Elk Body Condition

Elk crosses the road and a crowd of people are stopped to watch.

The Question: Have elk reached ecological carrying capacity in Rocky? Is population growth limited by food availability?

While large herds of elk are a popular attraction in Rocky Mountain National Park, the management of elk has been a controversial topic since park managers adopted a natural regulation management policy in 1968. Biologists have recently debated whether the elk population within the park has reached an ecological carrying capacity wherein elk numbers are limited by the availability of food.

The Project: Administer several health tests to 79 adult elk cows between 2001-2002.

In November 2001 and April 2002 Dr. Louis Bender and assistants from the New Mexico Cooperative Fish and Wildlife Research Unit captured a total of 79 adult elk cows in Moraine Park and Horseshoe Park (locations within Rocky Mountain National Park). These two locations have the highest density of elk on winter range in the park, densities that are among the highest ever observed for elk in natural environments.
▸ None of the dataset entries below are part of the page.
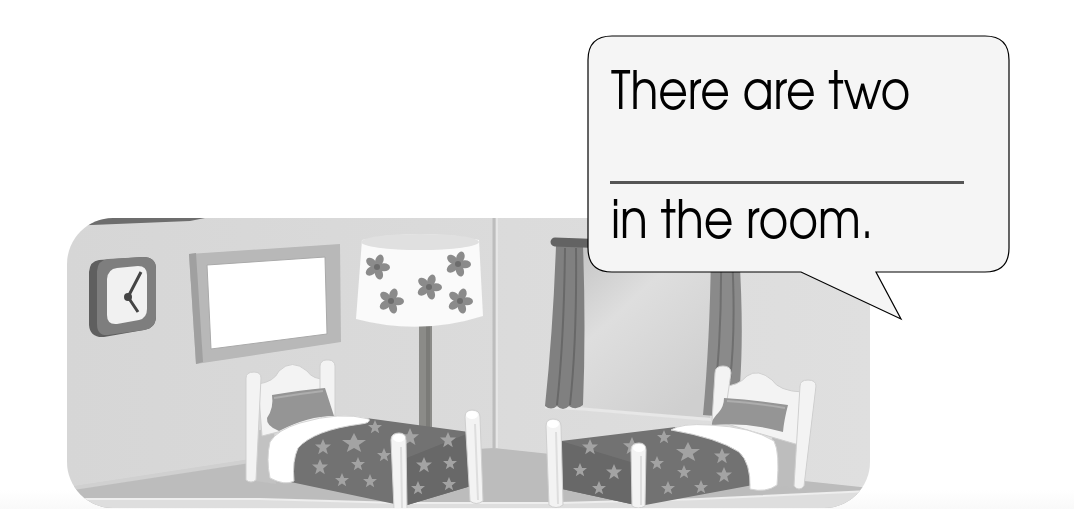
<!DOCTYPE html>
<html lang="en">
<head>
<meta charset="utf-8">
<title>There are two in the room</title>
<style>
:root {
  --paper: #fff;
  --ink: #000;
  --bubble: #f5f5f5;
  --rule: #555;
  --wall: #d9d9d9;
  --floor: #bcbcbc;
  --dark: #777;
  --wood: #f3f3f3;
  --edge: #cfcfcf;
}
* { box-sizing: border-box; margin: 0; }
body { width: 1074px; height: 509px; overflow: hidden; background: var(--paper); }
.worksheet { position: relative; width: 1074px; height: 509px; overflow: hidden; background: linear-gradient(var(--paper) 490px, #f9f9f9 509px); }
.bedroom, .bubble-shape { position: absolute; left: 0; top: 0; display: block; }
.sentence { position: absolute; left: 610px; top: 0; width: 380px; height: 272px; color: var(--ink); font: 53px/0 "TeX Gyre Adventor", Lato, sans-serif; }
.line { position: absolute; left: 1px; white-space: nowrap; transform: scaleX(.86); transform-origin: 0 0; }
.line::before { content: ""; display: inline-block; height: 60px; }
.first { top: 49px; }
.last { top: 178px; }
.blank { position: absolute; left: 0; top: 181px; width: 354px; height: 3px; background: var(--rule); }
.bubble-shape path { fill: var(--bubble); stroke: var(--ink); stroke-width: 1.2; }
.wood { fill: var(--wood); stroke: var(--edge); stroke-width: 1; }
.quilt { fill: #727272; }
.stars { fill: #a3a3a3; }
.flowers { fill: #8b8b8b; }
</style>
</head>
<body>
<main class="worksheet">
  <svg class="bedroom" width="1074" height="509" viewBox="0 0 1074 509" role="img" aria-label="Bedroom with two beds, a clock, a picture frame, a lamp and a window">
    <defs>
      <clipPath id="room"><rect x="67" y="218" width="803" height="290" rx="46"/></clipPath>
      <linearGradient id="glass" x1="0" y1="0" x2=".7" y2="1">
        <stop offset="0" stop-color="#c4c4c4"/><stop offset=".4" stop-color="#dedede"/><stop offset="1" stop-color="#cfcfcf"/>
      </linearGradient>
      <linearGradient id="wall-shade" x1="0" x2="1">
        <stop offset="0" stop-color="#d6d6d6"/><stop offset="1" stop-color="#dfdfdf"/>
      </linearGradient>
      <polygon id="star" points="0,-10 3,-3 10,-3 4,2 6,9 0,5 -6,9 -4,2 -10,-3 -3,-3"/>
      <g id="flower">
        <ellipse cx="0" cy="-7" rx="4" ry="6" transform="rotate(20)"/>
        <ellipse cx="0" cy="-7" rx="4" ry="6" transform="rotate(92)"/>
        <ellipse cx="0" cy="-7" rx="4" ry="6" transform="rotate(164)"/>
        <ellipse cx="0" cy="-7" rx="4" ry="6" transform="rotate(236)"/>
        <ellipse cx="0" cy="-7" rx="4" ry="6" transform="rotate(308)"/>
        <circle r="3" fill="#6c6c6c"/>
      </g>
    </defs>
    <g clip-path="url(#room)">
      <g id="walls">
        <rect x="67" y="218" width="803" height="291" fill="url(#wall-shade)"/>
        <polygon points="67,218 205,218 190,221 67,226" fill="#6d6d6d"/>
        <path d="M494 218V448" stroke="#bdbdbd" stroke-width="3"/>
        <path d="M497 218V448" stroke="#e6e6e6" stroke-width="2"/>
        <polygon points="67,490 250,462 494,448 870,488 870,509 67,509" fill="#bcbcbc"/>
        <polygon points="67,487 250,459 250,463 67,491" fill="#d0d0d0"/>
        <path d="M67 499H260L400 503H560L700 499L870 491V509H67Z" fill="#dedede"/>
        <path d="M67 499H260L400 503H560L700 499L870 491" fill="none" stroke="#eee" stroke-width="2"/>
      </g>

      <g id="clock">
        <path d="M99 260L143 257Q156 257 156 269V316Q156 328 144 330L104 337Q90 338 89 325V272Q90 261 99 260Z" fill="#5f5f5f"/>
        <path d="M108 259L143 257Q156 257 156 269V316Q156 328 144 330L108 335Q97 336 97 324V271Q98 260 108 259Z" fill="#7e7e7e"/>
        <path d="M117 268L138 266Q147 266 147 275V309Q147 318 139 320L117 324Q107 325 107 315V279Q108 269 117 268Z" fill="#f1f1f1"/>
        <path d="M128 297L141 272M128 297L138 312" stroke="#444" stroke-width="3" fill="none"/>
        <circle cx="128" cy="297" r="4" fill="#444"/>
      </g>

      <g id="picture-frame">
        <polygon points="189,254 340,244 341,342 196,364" fill="#b8b8b8"/>
        <polygon points="189,254 196,253 203,362 196,364" fill="#a0a0a0"/>
        <polygon points="207,265 325,257 327,334 211,349" fill="#fff" stroke="#a9a9a9"/>
      </g>

      <g id="lamp">
        <rect x="419" y="322" width="13" height="120" fill="#8b8b88"/>
        <path d="M428 322V440" stroke="#7b7b78" stroke-width="4"/>
        <path d="M362 240Q420 228 479 240L483 316Q420 336 356 319Z" fill="#fafafa"/>
        <ellipse cx="420" cy="242" rx="59" ry="8" fill="#e0e0e0"/>
        <g class="flowers">
          <use href="#flower" x="377" y="267"/>
          <use href="#flower" x="458" y="264"/>
          <use href="#flower" x="429" y="287"/>
          <use href="#flower" x="391" y="301"/>
          <use href="#flower" x="460" y="301"/>
        </g>
      </g>

      <g id="window">
        <polygon points="581,244 712,248 710,418 583,409" fill="url(#glass)"/>
        <path d="M545 407L583 409L716 420" fill="none" stroke="#e7e7e7" stroke-width="3"/>
        <path d="M556 245H583Q586 330 583 405Q576 411 569 406Q563 412 557 406Q551 411 545 406Q553 330 556 245Z" fill="#808080"/>
        <path d="M565 248Q564 340 557 405M576 248Q577 340 570 405" fill="none" stroke="#686868" stroke-width="2"/>
        <path d="M711 250H739Q744 330 740 384L728 417L703 415Q710 340 711 250Z" fill="#8a8a8a"/>
        <path d="M721 254Q722 340 713 414M732 254Q736 330 730 380" fill="none" stroke="#6f6f6f" stroke-width="2"/>
        <path d="M555 242L745 249" stroke="#636363" stroke-width="9" stroke-linecap="round"/>
      </g>

      <g id="left-bed">
        <polygon points="246,434 274,426 276,484 248,480" fill="#c2c2c2"/>
        <path class="wood" d="M258 384Q274 382 279 371Q292 358 307 371Q313 380 327 379L334 418L262 436Z"/>
        <rect class="wood" x="320" y="360" width="15" height="60" rx="6"/>
        <path class="wood" d="M246 378Q246 372 254 372Q261 372 261 378L256 480Q251 484 246 480Z"/>
        <path d="M272 395Q301 390 325 388L334 416Q308 416 279 431Q266 426 267 418Q274 408 272 395Z" fill="#959595"/>
        <path d="M274 398Q298 394 323 391" fill="none" stroke="#adadad" stroke-width="2"/>
        <path class="quilt" d="M298 444Q320 423 366 418L469 432L471 486L404 506L286 481Z"/>
        <path d="M404 459L469 433L471 486L404 506Z" fill="#686868"/>
        <path d="M270 442Q277 430 300 423Q340 411 369 419Q371 423 361 424Q314 430 298 448Q292 461 294 481Q285 486 270 478Q266 459 270 442Z" fill="#fff" stroke="#d4d4d4"/>
        <g class="stars">
          <use href="#star" transform="translate(354 443) scale(1.2 1)"/>
          <use href="#star" transform="translate(323 447) scale(.8)"/>
          <use href="#star" transform="translate(375 427) scale(.7)"/>
          <use href="#star" transform="translate(410 437) scale(.9)"/>
          <use href="#star" transform="translate(448 440) scale(.8)"/>
          <use href="#star" transform="translate(384 455) scale(.7)"/>
          <use href="#star" transform="translate(358 464) scale(.7)"/>
          <use href="#star" transform="translate(320 467) scale(.8)"/>
          <use href="#star" transform="translate(370 481) scale(.7)"/>
          <use href="#star" transform="translate(342 480) scale(.7)"/>
          <use href="#star" transform="translate(424 465) scale(.8)"/>
          <use href="#star" transform="translate(450 463) scale(.7)"/>
          <use href="#star" transform="translate(418 488) scale(.7)"/>
          <use href="#star" transform="translate(449 484) scale(.7)"/>
        </g>
        <path class="wood" d="M465 417Q465 410 472 410Q480 410 480 417L483 501Q476 506 470 501Z"/>
        <path class="wood" d="M391 440Q391 433 399 433Q406 433 406 440L407 509H394Z"/>
        <path d="M401 447L402 508M475 424L478 500" stroke="#dedede" stroke-width="2"/>
        <ellipse cx="399" cy="438" rx="6" ry="4" fill="#fff"/>
        <ellipse cx="472" cy="415" rx="6" ry="4" fill="#fff"/>
      </g>

      <g id="right-bed">
        <polygon points="772,437 801,443 799,488 776,486" fill="#bdbdbd"/>
        <path class="wood" d="M724 386Q738 386 747 376Q758 368 772 380Q779 391 802 392L799 445L720 422Z"/>
        <path class="wood" d="M715 373Q715 366 723 366Q731 366 731 373L724 421H712Z"/>
        <path class="wood" d="M800 386Q800 380 808 380Q816 380 816 386L804 486Q799 492 794 486Z"/>
        <path d="M724 398Q756 400 788 405Q784 420 783 432Q748 422 712 425Q711 420 719 412Q724 406 724 398Z" fill="#959595"/>
        <path d="M727 401Q756 403 785 408" fill="none" stroke="#adadad" stroke-width="2"/>
        <path class="quilt" d="M561 441L676 427Q735 432 751 457L753 485L640 506L562 489Z"/>
        <path d="M561 441L634 463L640 506L562 489Z" fill="#686868"/>
        <path d="M671 430Q681 423 710 425Q752 427 774 441Q780 453 777 485Q766 493 750 489Q751 463 739 452Q718 438 671 430Z" fill="#fff" stroke="#d4d4d4"/>
        <g class="stars">
          <use href="#star" transform="translate(688 452) scale(1.2 1)"/>
          <use href="#star" transform="translate(722 456) scale(.8)"/>
          <use href="#star" transform="translate(664 437) scale(.7)"/>
          <use href="#star" transform="translate(632 446) scale(.9)"/>
          <use href="#star" transform="translate(590 447) scale(.8)"/>
          <use href="#star" transform="translate(657 463) scale(.7)"/>
          <use href="#star" transform="translate(684 472) scale(.7)"/>
          <use href="#star" transform="translate(724 475) scale(.8)"/>
          <use href="#star" transform="translate(668 488) scale(.7)"/>
          <use href="#star" transform="translate(701 487) scale(.7)"/>
          <use href="#star" transform="translate(614 472) scale(.8)"/>
          <use href="#star" transform="translate(580 470) scale(.7)"/>
          <use href="#star" transform="translate(599 488) scale(.7)"/>
        </g>
        <path class="wood" d="M546 426Q546 419 553 419Q561 419 561 426L563 505Q556 510 549 505Z"/>
        <path class="wood" d="M631 450Q631 443 639 443Q646 443 646 450L645 506Q638 510 632 506Z"/>
        <path d="M556 432L558 504M641 456V505" stroke="#dedede" stroke-width="2"/>
        <ellipse cx="553" cy="424" rx="6" ry="4" fill="#fff"/>
        <ellipse cx="639" cy="448" rx="6" ry="4" fill="#fff"/>
      </g>
    </g>
  </svg>

  <svg class="bubble-shape" width="1074" height="509" viewBox="0 0 1074 509" aria-hidden="true">
    <path d="M612 36H985Q1009 36 1009 60V248Q1009 272 985 272H876L901 319L801 272H612Q588 272 588 248V60Q588 36 612 36Z"/>
  </svg>
  <div class="sentence">
    <p class="line first">There are two</p>
    <div class="blank"></div>
    <p class="line last">in the room.</p>
  </div>
</main>
</body>
</html>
They captured each animal using ground-darting techniques and injected each with antibiotics and vitamins to mitigate ill effects from handling. They measured body fat percentage, fall and spring, using ultrasound. They determined pregnancy using ultrasound in November and internal palpation in April. Finally the scientists drew blood to test for disease before the animal was revived and released. They then compared data collected to similar data taken from elk herds across the west.
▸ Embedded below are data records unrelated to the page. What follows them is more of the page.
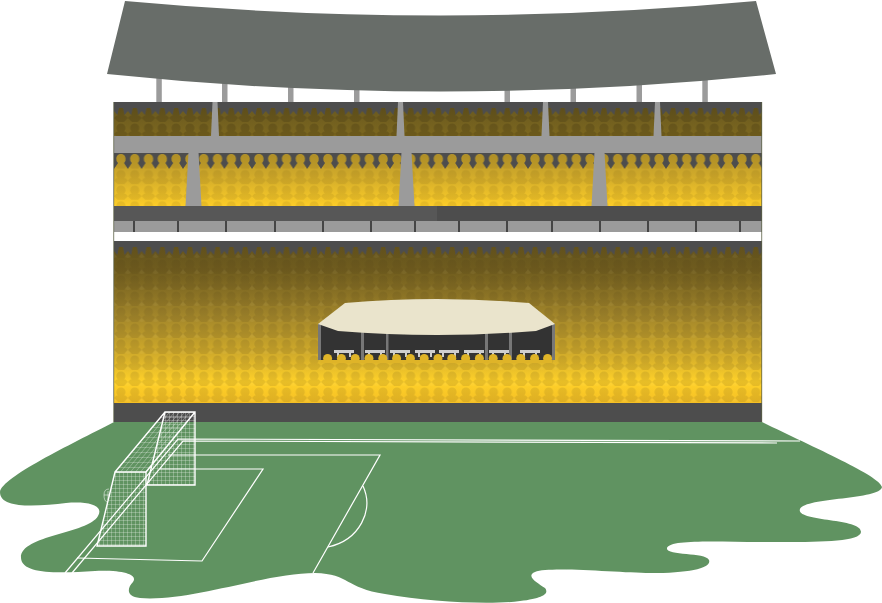
<!DOCTYPE html>
<html lang="en">
<head>
<meta charset="utf-8">
<title>Football stadium</title>
<style>
:root{--roof:#686d69;--steel:#9b9b9b;--wall:#4d4d4d;--wall-light:#575757;--grass:#609361;--gold:#ffd129;--canopy:#eae4cc;--shade:#333;--bench:#cfcfcf;--line:#fff}
html,body{margin:0;background:#fff;overflow:hidden}
svg{display:block;width:882px;height:603px}
.roof{fill:var(--roof)}
.steel{fill:var(--steel)}
.wall{fill:var(--wall)}
.wall-light{fill:var(--wall-light)}
.grass{fill:var(--grass)}
.canopy{fill:var(--canopy)}
.shade{fill:var(--shade)}
.dugout-post{fill:#777}
.bench{fill:var(--bench)}
.divider{stroke:#454545;stroke-width:2}
.marking{fill:none;stroke:var(--line);stroke-width:1.2}
.frame{fill:none;stroke:var(--line);stroke-width:1.4}
.mesh{fill:none;stroke:var(--line);stroke-width:.6;opacity:.85}
</style>
</head>
<body>
<svg viewBox="0 0 882 603" role="img" aria-label="Football stadium with a yellow crowd, dugout and goal">
<defs>
  <linearGradient id="upper-light" x1="0" y1="0" x2="0" y2="1">
    <stop offset="0" stop-color="#66561f"/><stop offset="1" stop-color="#7c671f"/>
  </linearGradient>
  <linearGradient id="middle-light" x1="0" y1="0" x2="0" y2="1">
    <stop offset="0" stop-color="#b8972a"/><stop offset=".4" stop-color="#cfa92a"/><stop offset="1" stop-color="#fccd28"/>
  </linearGradient>
  <linearGradient id="lower-light" x1="0" y1="0" x2="0" y2="1">
    <stop offset="0" stop-color="#62521d"/><stop offset=".18" stop-color="#6f5c1e"/><stop offset=".45" stop-color="#a0842a"/><stop offset=".7" stop-color="#d2ac2a"/><stop offset=".87" stop-color="#ffd129"/><stop offset="1" stop-color="#f4bf24"/>
  </linearGradient>
  <g id="spectator">
    <circle cx="6.9" cy="6" r="4.6"/>
    <path d="M0 12Q2 9 5 9H9Q12 9 13.8 12L10 16H4Z"/>
  </g>
  <pattern id="crowd" x="114" y="242" width="13.8" height="16" patternUnits="userSpaceOnUse">
    <use href="#spectator" fill="#4a3b10" opacity=".13"/>
    <path d="M0 11L3 15L0 16ZM13.8 11L11 15L13.8 16Z" fill="#fff0a0" opacity=".06"/>
  </pattern>
  <pattern id="crowd-middle" x="114" y="153" width="13.8" height="15.6" patternUnits="userSpaceOnUse">
    <use href="#spectator" fill="#5d4810" opacity=".12"/>
  </pattern>
  <pattern id="crowd-upper" x="114" y="106" width="13.8" height="16" patternUnits="userSpaceOnUse">
    <use href="#spectator" fill="#3a300f" opacity=".25"/>
  </pattern>
  <pattern id="dark-gaps" x="114" y="0" width="13.8" height="603" patternUnits="userSpaceOnUse">
    <path class="wall" d="M0 102H13.8V111L10.5 115L9 108H5L3.3 115L0 111Z"/>
    <path class="wall" d="M0 241H13.8V251L10.5 255L9 247H5L3.3 255L0 251Z"/>
    <path class="wall" d="M0 153H13.8V169L10 163Q12 161 11.5 158.5A4.6 4.6 0 0 0 2.3 158.5Q2 161 4 163L0 169Z"/>
  </pattern>
  <pattern id="net-front" x="115" y="472" width="4" height="4" patternUnits="userSpaceOnUse">
    <path class="mesh" d="M0 0H4M0 0V4"/>
  </pattern>
  <pattern id="net-far" x="165" y="412" width="4" height="4" patternUnits="userSpaceOnUse">
    <path class="mesh" d="M0 0H4M0 0V4"/>
  </pattern>
  <pattern id="net-top" width="5" height="5" patternUnits="userSpaceOnUse" patternTransform="matrix(1 0 -.82 1 115 472)">
    <path class="mesh" d="M0 0H5M0 0V5"/>
  </pattern>
  <path id="roof-post" class="steel" d="M0 76H5.5V102H0Z"/>
  <path id="upper-pillar" class="steel" d="M-2.5 102H2.5L4 136H-4Z"/>
  <path id="middle-pillar" class="steel" d="M-5 152H5L8 206H-8Z"/>
  <path id="seat" class="bench" d="M0 350H20V353H17V357H15V353H5V357H3V353H0Z"/>
</defs>

<g id="roof">
  <use href="#roof-post" x="156.3"/><use href="#roof-post" x="222"/><use href="#roof-post" x="288"/><use href="#roof-post" x="354"/>
  <use href="#roof-post" x="504.5"/><use href="#roof-post" x="570.5"/><use href="#roof-post" x="636.5"/><use href="#roof-post" x="702.3"/>
  <path class="roof" d="M125 1Q440 30 756 1L776 74Q440 109 107 74Z"/>
</g>

<g id="upper-tier">
  <rect x="114" y="102" width="648" height="34" fill="url(#upper-light)"/>
  <rect x="114" y="102" width="648" height="34" fill="url(#crowd-upper)"/>
  <rect x="114" y="102" width="648" height="34" fill="url(#dark-gaps)"/>
  <use href="#upper-pillar" x="215"/><use href="#upper-pillar" x="400.5"/><use href="#upper-pillar" x="545.5"/><use href="#upper-pillar" x="657.5"/>
</g>

<g id="middle-tier">
  <rect x="114" y="153" width="648" height="53" fill="url(#middle-light)"/>
  <rect x="114" y="153" width="648" height="53" fill="url(#crowd-middle)"/>
  <rect x="114" y="153" width="648" height="53" fill="url(#dark-gaps)"/>
  <rect class="steel" x="114" y="136" width="648" height="17"/>
  <use href="#middle-pillar" x="193.5"/><use href="#middle-pillar" x="406.5"/><use href="#middle-pillar" x="599.5"/>
  <rect class="wall-light" x="114" y="206" width="324" height="15"/>
  <rect class="wall" x="437" y="206" width="325" height="15"/>
  <rect class="steel" x="114" y="221" width="648" height="11"/>
  <path class="divider" d="M134 221V232M178 221V232M226 221V232M275 221V232M323 221V232M371 221V232M415 221V232M459 221V232M507 221V232M552 221V232M600 221V232M648 221V232M696 221V232M740 221V232"/>
</g>

<g id="lower-tier">
  <rect x="114" y="241" width="648" height="162" fill="url(#lower-light)"/>
  <rect x="114" y="241" width="648" height="162" fill="url(#crowd)"/>
  <rect x="114" y="241" width="648" height="162" fill="url(#dark-gaps)"/>
  <rect class="wall" x="114" y="403" width="648" height="19"/>
  <path d="M113.7 102V422M761.7 102V422" stroke="#5c6147" stroke-width=".8"/>
</g>

<g id="dugout">
  <path class="shade" d="M319 324H554V360H319Z"/>
  <path class="dugout-post" d="M318 324H321V360H318ZM361 332H364V360H361ZM386 332H388.500V360H386ZM485 332H488V360H485ZM509 332H512V360H509ZM552 324H555V360H552Z"/>
  <use href="#seat" x="334"/><use href="#seat" x="365"/><use href="#seat" x="390"/><use href="#seat" x="415"/>
  <use href="#seat" x="439"/><use href="#seat" x="464"/><use href="#seat" x="489"/><use href="#seat" x="520"/>
  <g id="front-fans" fill="#dfb428">
    <g id="fan-group">
      <g id="fan-pair"><circle id="fan" cx="327.600" cy="358.500" r="4.500"/><use href="#fan" x="13.800"/></g>
      <use href="#fan-pair" x="27.600"/>
    </g>
    <use href="#fan-group" x="55.200"/><use href="#fan-group" x="110.400"/><use href="#fan-group" x="165.600"/><use href="#fan" x="220"/>
    <rect x="321" y="360" width="231" height="3"/>
  </g>
  <path class="canopy" d="M318 324L345 303Q437 295 529 303L555 324L536 331Q437 339 338 331Z"/>
</g>

<g id="pitch">
  <path class="grass" d="M114 422C70 445 2 477 0 492C0 510 40 506 66 503C90 501 104 506 98 516C88 534 20 535 21 558C22 575 60 573 95 571C125 570 138 575 133 582C127 588 126 597 140 598C190 602 265 573 315 573C350 574 345 588 385 594C430 602 490 605 520 601C545 598 549 593 545 588C538 583 525 576 535 572C550 566 620 573 650 573C690 573 712 568 709 560C705 552 665 556 667 548C670 539 720 542 760 542C810 542 860 543 861 532C862 518 795 522 800 509C806 497 880 500 882 487C880 476 815 448 762 422Z"/>
  <g class="marking">
    <path d="M65 573L178 439L800 441M72 573L183 441L777 443"/>
    <path d="M168 455H380L313 573"/>
    <path d="M160 469H263L202 561L77 558"/>
    <path d="M363 486C374 510 360 540 328 547"/>
  </g>
</g>

<g id="goal">
  <path d="M165 412H195V485H147Z" fill="url(#net-far)"/>
  <path d="M115 472L165 412H195L146 472Z" fill="url(#net-top)"/>
  <path d="M115 472H146V546H97Z" fill="url(#net-front)"/>
  <path class="mesh" d="M109 489Q104 489 104 495Q104 501 107 502M108 491V500M104 495H109"/>
  <path class="frame" d="M165 412H195V485H147ZM115 472H146V546H97ZM115 472L165 412M146 472L195 412"/>
</g>
</svg>
</body>
</html>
The Results: Elk body condition assessments suggest that park elk are not yet at ecological carrying capacity based on food availability.

The body conditions of adult elk cows from Horseshoe Park and Moraine Park were below that which could be achieved with good nutrition but not as low as would be expected if the herds were at carrying capacity. Pregnancy rates were 86 percent in Horseshoe Park and 60 percent in Moraine Park, effects higher percentages than anticipated. The survival rate of cow elk is a whopping 93 percent, the second highest documented rate in an significantly elk population. The primary cause of death of cow elk in Rocky Mountain National Park is old age. A few of the elk tested proved to be in excellent condition, indicating that there is still some high quality food available to them.

As typical in nature a number of diseases are present in the elk population. Elk may serve as a pasteurellosis, a type of pneumonia.

Overall body condition for the herds in Horseshoe Park and Moraine Park was better than expected for such a dense winter range population. Even though the Moraine Park herd is in worse condition than the Horseshoe Park herd, without control measures both populations can be expected to increase in number.

Both body condition test results and cow elk survival rates indicate that the elk population is still below ecological carrying capacity. Based on this study the elk population in Rocky Mountain National Park may be overabundant with respect to desired vegetation conditions but not with respect to the ability of plant communities to support elk.

This summary is based on published, peer-reviewed and/or unpublished reports available at the time of writing. It is not intended as a statement of park policy or as a definitive account of research results. For more information on the park’s research program, see www.nps.gov/romo.
Written by: Judy Visty Date: November 2004 Updated: January 2008

Last updated: September 20, 2017